• [Exercise requirements]: Your copy should repeat each record below exactly and contain no images.

• [Source data]:
+ + + + +

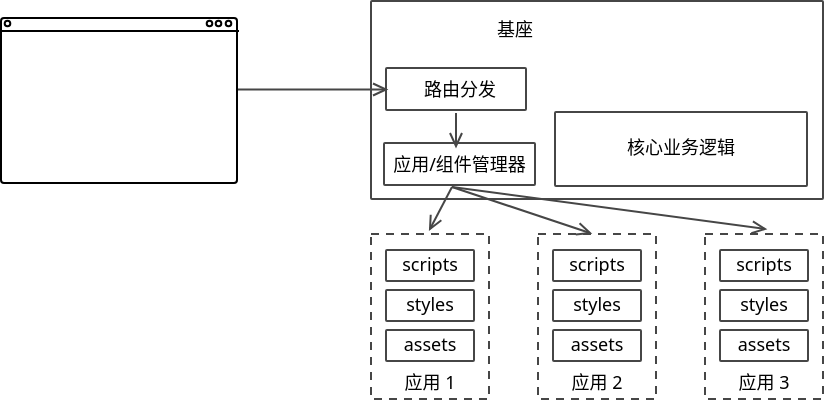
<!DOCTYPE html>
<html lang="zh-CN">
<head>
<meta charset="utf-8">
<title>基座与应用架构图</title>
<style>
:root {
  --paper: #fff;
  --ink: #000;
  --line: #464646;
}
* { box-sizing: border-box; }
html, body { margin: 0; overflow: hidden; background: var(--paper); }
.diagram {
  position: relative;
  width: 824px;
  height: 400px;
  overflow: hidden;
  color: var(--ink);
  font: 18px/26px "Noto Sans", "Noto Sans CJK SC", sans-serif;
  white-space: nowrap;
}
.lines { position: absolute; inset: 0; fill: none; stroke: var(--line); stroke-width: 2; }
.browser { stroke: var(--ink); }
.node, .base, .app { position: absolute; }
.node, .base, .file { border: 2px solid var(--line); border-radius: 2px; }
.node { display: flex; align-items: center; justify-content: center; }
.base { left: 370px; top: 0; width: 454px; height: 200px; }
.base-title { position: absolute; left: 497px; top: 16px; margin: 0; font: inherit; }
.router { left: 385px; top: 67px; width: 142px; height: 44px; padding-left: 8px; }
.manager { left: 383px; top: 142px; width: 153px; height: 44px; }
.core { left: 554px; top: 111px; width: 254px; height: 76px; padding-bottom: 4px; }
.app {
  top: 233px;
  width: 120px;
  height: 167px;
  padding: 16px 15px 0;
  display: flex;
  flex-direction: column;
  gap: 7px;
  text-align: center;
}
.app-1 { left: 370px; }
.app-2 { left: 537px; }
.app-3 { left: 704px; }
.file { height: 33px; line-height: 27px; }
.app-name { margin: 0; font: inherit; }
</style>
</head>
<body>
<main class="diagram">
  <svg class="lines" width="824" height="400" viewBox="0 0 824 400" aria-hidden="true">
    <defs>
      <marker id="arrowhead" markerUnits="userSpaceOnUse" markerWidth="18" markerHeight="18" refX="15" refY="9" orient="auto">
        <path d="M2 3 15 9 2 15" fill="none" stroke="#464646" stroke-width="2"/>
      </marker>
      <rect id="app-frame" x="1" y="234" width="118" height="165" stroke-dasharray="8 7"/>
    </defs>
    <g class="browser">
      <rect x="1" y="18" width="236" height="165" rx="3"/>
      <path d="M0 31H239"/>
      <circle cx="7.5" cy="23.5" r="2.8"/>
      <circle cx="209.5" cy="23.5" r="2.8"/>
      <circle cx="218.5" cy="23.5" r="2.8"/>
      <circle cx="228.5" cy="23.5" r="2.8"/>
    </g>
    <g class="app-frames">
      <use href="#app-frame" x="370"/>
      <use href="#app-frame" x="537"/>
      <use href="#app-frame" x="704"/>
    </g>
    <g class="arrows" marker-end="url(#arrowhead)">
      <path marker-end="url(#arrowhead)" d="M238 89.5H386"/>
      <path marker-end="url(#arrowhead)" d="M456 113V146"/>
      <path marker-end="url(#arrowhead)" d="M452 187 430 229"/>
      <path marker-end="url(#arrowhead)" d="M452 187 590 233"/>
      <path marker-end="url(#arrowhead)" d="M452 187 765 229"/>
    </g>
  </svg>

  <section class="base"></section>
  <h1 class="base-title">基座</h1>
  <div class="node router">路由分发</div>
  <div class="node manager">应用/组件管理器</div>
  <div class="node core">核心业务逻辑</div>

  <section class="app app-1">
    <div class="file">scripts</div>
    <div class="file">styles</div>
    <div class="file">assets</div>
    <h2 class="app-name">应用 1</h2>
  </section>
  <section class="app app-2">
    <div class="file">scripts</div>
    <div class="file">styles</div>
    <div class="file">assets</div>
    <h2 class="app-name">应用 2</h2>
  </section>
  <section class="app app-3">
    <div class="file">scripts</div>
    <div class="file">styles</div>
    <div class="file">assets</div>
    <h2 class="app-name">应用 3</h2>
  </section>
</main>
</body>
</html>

+ + + + +

• [Exercise solution]:
<!DOCTYPE html>
<html lang="zh-CN">
<head>
<meta charset="utf-8">
<title>基座与应用架构图</title>
<style>
:root {
  --paper: #fff;
  --ink: #000;
  --line: #464646;
}
* { box-sizing: border-box; }
html, body { margin: 0; overflow: hidden; background: var(--paper); }
.diagram {
  position: relative;
  width: 824px;
  height: 400px;
  overflow: hidden;
  color: var(--ink);
  font: 18px/26px "Noto Sans", "Noto Sans CJK SC", sans-serif;
  white-space: nowrap;
}
.lines { position: absolute; inset: 0; fill: none; stroke: var(--line); stroke-width: 2; }
.browser { stroke: var(--ink); }
.node, .base, .app { position: absolute; }
.node, .base, .file { border: 2px solid var(--line); border-radius: 2px; }
.node { display: flex; align-items: center; justify-content: center; }
.base { left: 370px; top: 0; width: 454px; height: 200px; }
.base-title { position: absolute; left: 497px; top: 16px; margin: 0; font: inherit; }
.router { left: 385px; top: 67px; width: 142px; height: 44px; padding-left: 8px; }
.manager { left: 383px; top: 142px; width: 153px; height: 44px; }
.core { left: 554px; top: 111px; width: 254px; height: 76px; padding-bottom: 4px; }
.app {
  top: 233px;
  width: 120px;
  height: 167px;
  padding: 16px 15px 0;
  display: flex;
  flex-direction: column;
  gap: 7px;
  text-align: center;
}
.app-1 { left: 370px; }
.app-2 { left: 537px; }
.app-3 { left: 704px; }
.file { height: 33px; line-height: 27px; }
.app-name { margin: 0; font: inherit; }
</style>
</head>
<body>
<main class="diagram">
  <svg class="lines" width="824" height="400" viewBox="0 0 824 400" aria-hidden="true">
    <defs>
      <marker id="arrowhead" markerUnits="userSpaceOnUse" markerWidth="18" markerHeight="18" refX="15" refY="9" orient="auto">
        <path d="M2 3 15 9 2 15" fill="none" stroke="#464646" stroke-width="2"/>
      </marker>
      <rect id="app-frame" x="1" y="234" width="118" height="165" stroke-dasharray="8 7"/>
    </defs>
    <g class="browser">
      <rect x="1" y="18" width="236" height="165" rx="3"/>
      <path d="M0 31H239"/>
      <circle cx="7.5" cy="23.5" r="2.8"/>
      <circle cx="209.5" cy="23.5" r="2.8"/>
      <circle cx="218.5" cy="23.5" r="2.8"/>
      <circle cx="228.5" cy="23.5" r="2.8"/>
    </g>
    <g class="app-frames">
      <use href="#app-frame" x="370"/>
      <use href="#app-frame" x="537"/>
      <use href="#app-frame" x="704"/>
    </g>
    <g class="arrows" marker-end="url(#arrowhead)">
      <path marker-end="url(#arrowhead)" d="M238 89.5H386"/>
      <path marker-end="url(#arrowhead)" d="M456 113V146"/>
      <path marker-end="url(#arrowhead)" d="M452 187 430 229"/>
      <path marker-end="url(#arrowhead)" d="M452 187 590 233"/>
      <path marker-end="url(#arrowhead)" d="M452 187 765 229"/>
    </g>
  </svg>

  <section class="base"></section>
  <h1 class="base-title">基座</h1>
  <div class="node router">路由分发</div>
  <div class="node manager">应用/组件管理器</div>
  <div class="node core">核心业务逻辑</div>

  <section class="app app-1">
    <div class="file">scripts</div>
    <div class="file">styles</div>
    <div class="file">assets</div>
    <h2 class="app-name">应用 1</h2>
  </section>
  <section class="app app-2">
    <div class="file">scripts</div>
    <div class="file">styles</div>
    <div class="file">assets</div>
    <h2 class="app-name">应用 2</h2>
  </section>
  <section class="app app-3">
    <div class="file">scripts</div>
    <div class="file">styles</div>
    <div class="file">assets</div>
    <h2 class="app-name">应用 3</h2>
  </section>
</main>
</body>
</html>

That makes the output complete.